Previously on The Crown: Elizabeth came to the throne, and the changes that came with it made her husband feel very emasculated.
It’s time to get this queen crowned! But first! Complications and religion!
We head back to 1937 to watch a really sweet moment between father and daughter. George wants to practice for his coronation and asks little Elizabeth to pretend to be the Archbishop. During their practice, he explains that the anointing part of the ceremony is the most sacred part, the bit where the monarch becomes something holy and divine. Elizabeth clearly soaks up the lesson. And, when she practices wearing the crown, she’s got her own children there with her. Traditions.
In the present, she decides to give Philip something to do and appoints him chair of her coronation committee. Everyone, including her mother, objects, because the Duke of Norfolk’s done it for ages and who are these people to mess with tradition? Well, the queen will mess. She’s clearly already getting tired of being pushed around, and she’s pushing back. She gets her way. Philip’s on the committee, and he’s ready to modernize things. He’s the one who suggests the ceremony be televised, a notion that shocks everyone immensely, but he gets his way in the end.
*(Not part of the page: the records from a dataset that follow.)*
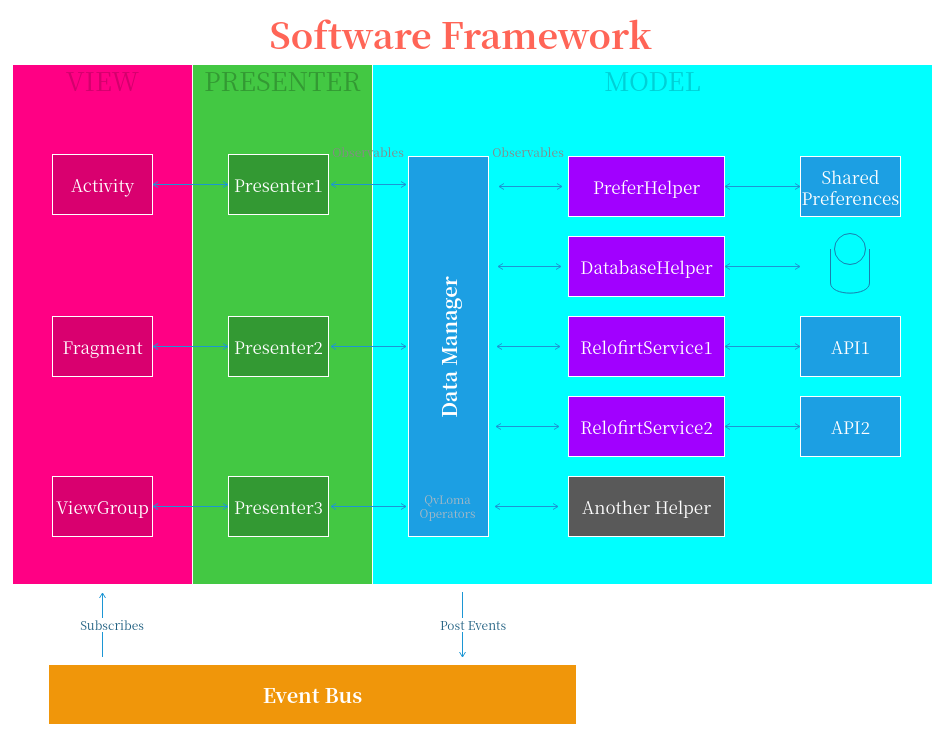
<!DOCTYPE html>
<html lang="en">
<head>
<meta charset="utf-8">
<title>Software Framework</title>
<style>
:root {
  --title: #ff6557;
  --view: #ff0084;
  --view-node: #d9006f;
  --presenter: #43c843;
  --presenter-node: #339933;
  --model: #00ffff;
  --source: #1c9fe3;
  --helper: #a100ff;
  --helper-other: #595959;
  --bus: #f0960a;
  --edge: #1c96d4;
  --edge-text: #1f5f80;
}
* { box-sizing: border-box; margin: 0; }
body {
  position: relative;
  width: 945px;
  height: 737px;
  overflow: hidden;
  background: #fff;
  font-family: "Noto Serif CJK JP", "Noto Serif", serif;
}
h1 {
  position: absolute;
  left: 0;
  top: 10px;
  width: 921px;
  color: var(--title);
  font-size: 36px;
  font-weight: 600;
  line-height: 48px;
  text-align: center;
  white-space: nowrap;
}
.layers {
  position: absolute;
  left: 13px;
  top: 65px;
  display: grid;
  grid-template-columns: 179px 179px 559px;
  gap: 1px;
  height: 519px;
}
.layer h2 { font-size: 26px; font-weight: 400; line-height: 30px; text-align: center; }
.layer.view { background: var(--view); color: #d3006d; }
.layer.presenter { background: var(--presenter); color: #339933; }
.layer.model { background: var(--model); color: #00d0d6; }
.node {
  position: absolute;
  display: flex;
  align-items: center;
  justify-content: center;
  width: 101px;
  height: 61px;
  border: 1px solid #fff;
  color: #fff;
  font-size: 17px;
  line-height: 21px;
  text-align: center;
  white-space: nowrap;
}
.node.view { left: 52px; background: var(--view-node); }
.node.presenter { left: 228px; background: var(--presenter-node); }
.node.helper { left: 568px; width: 157px; background: var(--helper); }
.node.helper.other { background: var(--helper-other); }
.node.source { left: 800px; background: var(--source); }
.manager {
  position: absolute;
  left: 408px;
  top: 156px;
  width: 81px;
  height: 381px;
  border: 1px solid #fff;
  background: var(--source);
  color: #fff;
}
.manager h3 {
  position: absolute;
  left: 50%;
  top: 50%;
  font-size: 20px;
  font-weight: 600;
  line-height: 24px;
  white-space: nowrap;
  transform: translate(-50%, -50%) rotate(-90deg);
}
.manager p {
  position: absolute;
  left: 0;
  bottom: 16px;
  width: 77px;
  color: #a9b9c4;
  font-size: 11.5px;
  line-height: 14px;
  text-align: center;
}
.edges { position: absolute; left: 0; top: 0; }
.edge-label {
  position: absolute;
  color: #888;
  font-size: 12px;
  line-height: 14px;
  text-align: center;
  white-space: nowrap;
  transform: translateX(-50%);
}
.edge-label.event { color: var(--edge-text); background: #fff; }
.bus {
  position: absolute;
  left: 49px;
  top: 665px;
  display: flex;
  align-items: center;
  justify-content: center;
  width: 527px;
  height: 59px;
  background: var(--bus);
  color: #fff;
  font-size: 20px;
  font-weight: 600;
  line-height: 24px;
}
</style>
</head>
<body>
<h1>Software Framework</h1>

<main class="layers">
  <section class="layer view"><h2>VIEW</h2></section>
  <section class="layer presenter"><h2>PRESENTER</h2></section>
  <section class="layer model"><h2>MODEL</h2></section>
</main>

<div class="node view" style="top:154px">Activity</div>
<div class="node view" style="top:316px">Fragment</div>
<div class="node view" style="top:476px">ViewGroup</div>

<div class="node presenter" style="top:154px">Presenter1</div>
<div class="node presenter" style="top:316px">Presenter2</div>
<div class="node presenter" style="top:476px">Presenter3</div>

<div class="manager">
  <h3>Data Manager</h3>
  <p>QvLoma<br>Operators</p>
</div>

<div class="node helper" style="top:156px">PreferHelper</div>
<div class="node helper" style="top:236px">DatabaseHelper</div>
<div class="node helper" style="top:316px">RelofirtService1</div>
<div class="node helper" style="top:396px">RelofirtService2</div>
<div class="node helper other" style="top:476px">Another Helper</div>

<div class="node source" style="top:156px">Shared<br>Preferences</div>
<div class="node source" style="top:316px">API1</div>
<div class="node source" style="top:396px">API2</div>

<svg class="edges" width="945" height="737" viewBox="0 0 945 737" fill="none" stroke="var(--edge)" aria-hidden="true">
  <defs>
    <marker id="arrowhead" viewBox="0 0 8 8" refX="7" refY="4" markerWidth="8" markerHeight="8" markerUnits="userSpaceOnUse" orient="auto-start-reverse">
      <path d="M2 1L7 4L2 7" fill="none" stroke="#1c96d4"/>
    </marker>
  </defs>
  <g class="two-way" marker-start="url(#arrowhead)" marker-end="url(#arrowhead)">
    <g style="marker-start:url(#arrowhead);marker-end:url(#arrowhead)">
      <path d="M153 184.500H228"/>
      <path d="M153 346.500H228"/>
      <path d="M153 506.500H228"/>
      <path d="M331 184.500H406"/>
      <path d="M331 346.500H406"/>
      <path d="M331 506.500H406"/>
      <path d="M499 186.500H562"/>
      <path d="M498 266.500H561"/>
      <path d="M497 346.500H560"/>
      <path d="M496 426.500H559"/>
      <path d="M495 506.500H558"/>
      <path d="M725 186.500H800"/>
      <path d="M725 266.500H800"/>
      <path d="M725 346.500H800"/>
      <path d="M725 426.500H800"/>
    </g>
  </g>
  <g class="one-way" style="marker-end:url(#arrowhead)">
    <path d="M102.500 657V593"/>
    <path d="M462.500 592V657"/>
  </g>
  <g class="database" stroke="#1a7fae">
    <circle cx="850" cy="249" r="15.500"/>
    <path d="M830.500 249V283C830.500 296.500 869.500 296.500 869.500 283V249"/>
  </g>
</svg>

<span class="edge-label" style="left:368px;top:145px">Observables</span>
<span class="edge-label" style="left:528px;top:145px">Observables</span>
<span class="edge-label event" style="left:112px;top:618px">Subscribes</span>
<span class="edge-label event" style="left:473px;top:618px">Post Events</span>

<footer class="bus">Event Bus</footer>
</body>
</html>
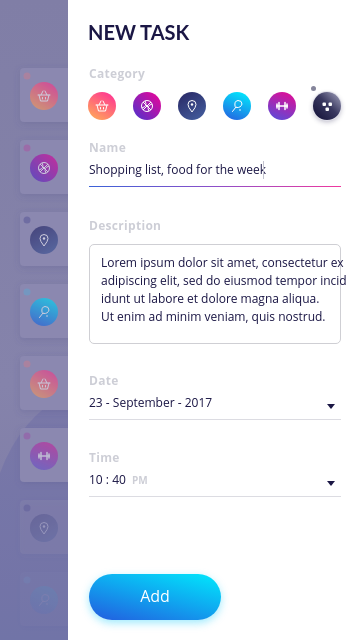
<!DOCTYPE html>
<html lang="en">
<head>
<meta charset="utf-8">
<title>New task</title>
<style>
:root {
  --ink: #1b1745;
  --label: #cdced6;
  --rule: #dcdce2;
  --panel: #ffffff;
  --blue: #2163e0;
  --cyan: #02e2fb;
  --pink: #f0389f;
}
* { box-sizing: border-box; margin: 0; padding: 0; }
html, body { width: 360px; height: 640px; overflow: hidden; }
body { font: 12px/18px "Open Sans", "Noto Sans", sans-serif; color: var(--ink); }
.screen { display: flex; width: 360px; height: 640px; overflow: hidden; }
.symbols { position: absolute; width: 0; height: 0; }
.backdrop { flex: 0 0 68px; height: 640px; display: block; }
.panel { flex: 1; min-width: 0; padding: 20px 19px 0 21px; background: var(--panel); }
h1 { font: 700 20px/24px Lato, "Open Sans", sans-serif; margin-left: -1px; }
h2 { font-size: 12px; line-height: 18px; font-weight: 700; letter-spacing: .3px; color: var(--label); }
.category { margin-top: 21px; }
.choices { display: flex; gap: 17px; width: 253px; margin: 9px 0 0 -1px; list-style: none; }
.choices li { position: relative; flex: 0 0 28px; height: 28px; }
.choices svg { display: block; width: 28px; height: 28px; }
.choices .selected { border-radius: 50%; box-shadow: 0 0 0 1px #e4e4ec, 0 2px 5px rgba(27, 23, 69, .3); }
.selected::before { content: ""; position: absolute; left: -2px; top: -6px; width: 5px; height: 5px; border-radius: 50%; background: #85859b; }
.name { margin-top: 19px; }
.value { display: flex; align-items: center; margin-top: 4px; height: 26px; padding-bottom: 7px; border-bottom: 1px solid var(--rule); white-space: nowrap; }
.name .value { border-bottom: 0; padding-bottom: 8px; background: linear-gradient(90deg, #3b62d8, #8d4fc9 50%, var(--pink)) bottom / 100% 1px no-repeat; }
.caret { width: 1px; height: 18px; margin-left: -3px; background: #c3c3cf; }
.description { margin-top: 30px; }
.note { height: 100px; margin-top: 9px; padding: 9px 11px; border: 1px solid #cfcfd4; border-radius: 5px; white-space: nowrap; }
.date { margin-top: 28px; }
.time { margin-top: 29px; }
.period { margin-left: 6px; font-size: 10px; font-weight: 700; color: var(--label); }
.arrow { width: 8px; height: 5px; margin: 6px 6px 0 auto; }
.add { display: block; width: 132px; height: 46px; margin-top: 77px; border-radius: 23px; background: linear-gradient(15deg, var(--blue) 5%, #10a4ef 50%, var(--cyan) 95%); box-shadow: 0 3px 8px rgba(2, 200, 250, .38); color: #fff; font-size: 16px; line-height: 45px; text-align: center; text-decoration: none; }
</style>
</head>
<body>
<svg class="symbols" aria-hidden="true">
  <defs>
    <linearGradient id="coral" x1="0.2" y1="1" x2="0.8" y2="0"><stop stop-color="#ffa75a"/><stop offset="1" stop-color="#ff3592"/></linearGradient>
    <linearGradient id="violet" x1="0.1" y1="0.9" x2="0.9" y2="0.1"><stop stop-color="#5a2fc8"/><stop offset="1" stop-color="#e0089c"/></linearGradient>
    <linearGradient id="navy" x1="0.2" y1="0" x2="0.8" y2="1"><stop stop-color="#2a2b68"/><stop offset="1" stop-color="#435c9c"/></linearGradient>
    <linearGradient id="sky" x1="0.3" y1="1" x2="0.7" y2="0"><stop stop-color="#2369e2"/><stop offset="1" stop-color="#02e6fc"/></linearGradient>
    <linearGradient id="plum" x1="0.3" y1="1" x2="0.7" y2="0"><stop stop-color="#5f49d6"/><stop offset="1" stop-color="#dc0f98"/></linearGradient>
    <linearGradient id="slate" x1="0.9" y1="0.1" x2="0.1" y2="0.9"><stop stop-color="#8f8fac"/><stop offset="0.45" stop-color="#3a3960"/><stop offset="1" stop-color="#18163d"/></linearGradient>
    <g id="basket">
      <circle cx="14" cy="14" r="14" fill="url(#coral)"/>
      <path d="M8 13H20M9 13L10.5 19H17.5L19 13M11 13L13 9M17 13L15 9M12.5 15.5V17M15.5 15.5V17" fill="none" stroke="#fff" stroke-linecap="round" stroke-linejoin="round"/>
    </g>
    <g id="ball">
      <circle cx="14" cy="14" r="14" fill="url(#violet)"/>
      <g fill="none" stroke="#fff"><circle cx="14" cy="14" r="5.5"/><path d="M10 10L18 18M18 10L10 18M12 9Q15 14 9 16M19 12Q13 14 16 19"/></g>
    </g>
    <g id="pin">
      <circle cx="14" cy="14" r="14" fill="url(#navy)"/>
      <path d="M14 20Q10 15 10 12.500A4 4 0 0 1 18 12.500Q18 15 14 20Z" fill="none" stroke="#fff"/>
      <circle cx="14" cy="12.500" r="1.200" fill="#fff"/>
    </g>
    <g id="paddle">
      <circle cx="14" cy="14" r="14" fill="url(#sky)"/>
      <path d="M12 14Q11 9 15 8.500Q19 8.500 19 12Q18 16 13.500 15.500ZM13 15L9.500 19.500M17 17.500V18.500" fill="none" stroke="#fff" stroke-linecap="round" stroke-linejoin="round"/>
    </g>
    <g id="dumbbell">
      <circle cx="14" cy="14" r="14" fill="url(#plum)"/>
      <path d="M8 14H20" stroke="#fff" stroke-width="1.500"/>
      <path d="M11 10.500V17.500M17 10.500V17.500M9 12V16M19 12V16" stroke="#fff" stroke-width="1.500" stroke-linecap="round"/>
    </g>
    <g id="other">
      <circle cx="14" cy="14" r="14" fill="url(#slate)"/>
      <g fill="#fff"><rect x="9.500" y="10.500" width="3.500" height="3.500" rx="1"/><rect x="15.500" y="10.500" width="3.500" height="3.500" rx="1"/><rect x="12.500" y="15.500" width="3.500" height="3.500" rx="1"/></g>
    </g>
  </defs>
</svg>

<main class="screen">
  <svg class="backdrop" viewBox="0 0 68 640" role="img" aria-label="Dimmed task list">
    <defs>
      <linearGradient id="dim" x1="0" y1="0" x2="0" y2="1"><stop stop-color="#8887ab"/><stop offset="0.6" stop-color="#8d8cb1"/><stop offset="1" stop-color="#8583ac"/></linearGradient>
      <linearGradient id="hill" x1="0" y1="0" x2="0" y2="1"><stop stop-color="#8180ae"/><stop offset="1" stop-color="#777bad"/></linearGradient>
      <filter id="soft" x="-20%" y="-20%" width="140%" height="150%"><feDropShadow dx="0" dy="2" stdDeviation="3" flood-color="#55538a" flood-opacity="0.25"/></filter>
      <rect id="card" x="20" width="60" height="54" rx="4" fill="#9492b6"/>
    </defs>
    <rect width="68" height="640" fill="url(#dim)"/>
    <path d="M0 473Q20 418 68 392V640H0Z" fill="url(#hill)"/>
    <g filter="url(#soft)">
      <use href="#card" y="68"/><use href="#card" y="140"/><use href="#card" y="212"/><use href="#card" y="284"/><use href="#card" y="356"/><use href="#card" y="428"/>
      <use href="#card" y="500" opacity="0.3"/><use href="#card" y="572" opacity="0.1"/>
    </g>
    <g opacity="0.55">
      <circle cx="27" cy="76" r="3.500" fill="#d58796"/>
      <circle cx="27" cy="148" r="3.500" fill="#b65aa9"/>
      <circle cx="27" cy="220" r="3.500" fill="#5d5c9b"/>
      <circle cx="27" cy="292" r="3.500" fill="#66b2d8"/>
      <circle cx="27" cy="364" r="3.500" fill="#d58796"/>
      <circle cx="27" cy="436" r="3.500" fill="#a35aae"/>
      <circle cx="27" cy="508" r="3.500" fill="#66659f"/>
      <circle cx="27" cy="580" r="3.500" fill="#72a6d0" opacity="0.3"/>
    </g>
    <g opacity="0.7">
      <use href="#basket" x="30" y="82"/>
      <use href="#ball" x="30" y="154"/>
      <use href="#pin" x="30" y="226"/>
      <use href="#paddle" x="30" y="298"/>
      <use href="#basket" x="30" y="370" opacity="0.9"/>
      <use href="#dumbbell" x="30" y="442" opacity="0.75"/>
      <use href="#pin" x="30" y="514" opacity="0.35"/>
      <use href="#paddle" x="30" y="586" opacity="0.1"/>
    </g>
    <rect width="68" height="640" fill="#3a3775" opacity="0.1"/>
  </svg>

  <section class="panel">
    <h1>NEW TASK</h1>

    <div class="category">
      <h2>Category</h2>
      <ul class="choices">
        <li><svg viewBox="0 0 28 28" role="img" aria-label="Shopping"><use href="#basket"/></svg></li>
        <li><svg viewBox="0 0 28 28" role="img" aria-label="Sport"><use href="#ball"/></svg></li>
        <li><svg viewBox="0 0 28 28" role="img" aria-label="Location"><use href="#pin"/></svg></li>
        <li><svg viewBox="0 0 28 28" role="img" aria-label="Leisure"><use href="#paddle"/></svg></li>
        <li><svg viewBox="0 0 28 28" role="img" aria-label="Gym"><use href="#dumbbell"/></svg></li>
        <li class="selected"><svg viewBox="0 0 28 28" role="img" aria-label="Other"><use href="#other"/></svg></li>
      </ul>
    </div>

    <div class="name">
      <h2>Name</h2>
      <div class="value">Shopping list, food for the week<span class="caret"></span></div>
    </div>

    <div class="description">
      <h2>Description</h2>
      <p class="note">Lorem ipsum dolor sit amet, consectetur ex<br>adipiscing elit, sed do eiusmod tempor incid<br>idunt ut labore et dolore magna aliqua.<br>Ut enim ad minim veniam, quis nostrud.</p>
    </div>

    <div class="date">
      <h2>Date</h2>
      <div class="value">23 - September - 2017
        <svg class="arrow" viewBox="0 0 8 5" aria-hidden="true"><polygon points="0,0 8,0 4,5" fill="#1b1745"/></svg>
      </div>
    </div>

    <div class="time">
      <h2>Time</h2>
      <div class="value">10 : 40 <span class="period">PM</span>
        <svg class="arrow" viewBox="0 0 8 5" aria-hidden="true"><polygon points="0,0 8,0 4,5" fill="#1b1745"/></svg>
      </div>
    </div>

    <a class="add" href="#">Add</a>
  </section>
</main>
</body>
</html>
But there are family troubles. As the coronation approaches, Edward and Wallis give a fluff-piece interview at their new estate in France (you’d think that, in 1953, the French government would be a tad reluctant to hand over enormous grace-and-favour mansions to Nazi sympathisers, but, hey, history.) that is so embarrassingly frivolous it makes everything else that’s happening look incredibly weighty (which, let’s be honest, it’s not. Pretty much everyone comments on the fact that this is all show and pageantry. Smoke and mirrors, if you will, to distract people from their everyday problems and privations, just for a little while.)
After the sad photoshoot, Edward returns to England, where his mother is dying. He sits sweetly at her bedside, and then goes and eviscerates her and other members of the royal family in letters to his wife. Edward’s such an asshole. And nobody wants him at the coronation, so Lascelles comes up with a clever idea and makes it clear to Edward that Wallis will not be welcomed at the coronation. Edward throws a fit, insults the Archbishop of Canterbury, and then finally gives them what they want: he refuses to attend the coronation and puts out the word that he just thinks it’d be a little awkward. Instead, he and Wallis hold a lavish party and tune in like the rest of the world, with Edward narrating the details and intricacies of the ceremony for the guests.
On the eve of the big show, Elizabeth and Philip start clashing. She’s worried about the monarchy being robbed of its mystique, and he, despite his views on modernising the whole institution, goes retrograde for a bit and tantrums over the idea of having to kneel to his wife. She reminds him that he’s bending his knee to his queen, if the idea of appearing subservient to his wife is so abhorrent, but he still pouts and keeps bringing up the whole last name issue. Oh, Philip, just give it a rest already. Yes, it sucks how you’ve been treated, but this kneeling thing is not an issue. Every other man has to kneel to her too! Including her uncles! Her own mother and sister have to curtsey to her, so just get in line, will you?
He does. The kneeling happens, and the ceremony is screened for the world to see (though the cameras are respectfully shut off during the anointing). Elizabeth is crowned, street parties are held throughout the land, Edward gets a little sad and nostalgic and plays the bagpipes in his lovely French garden.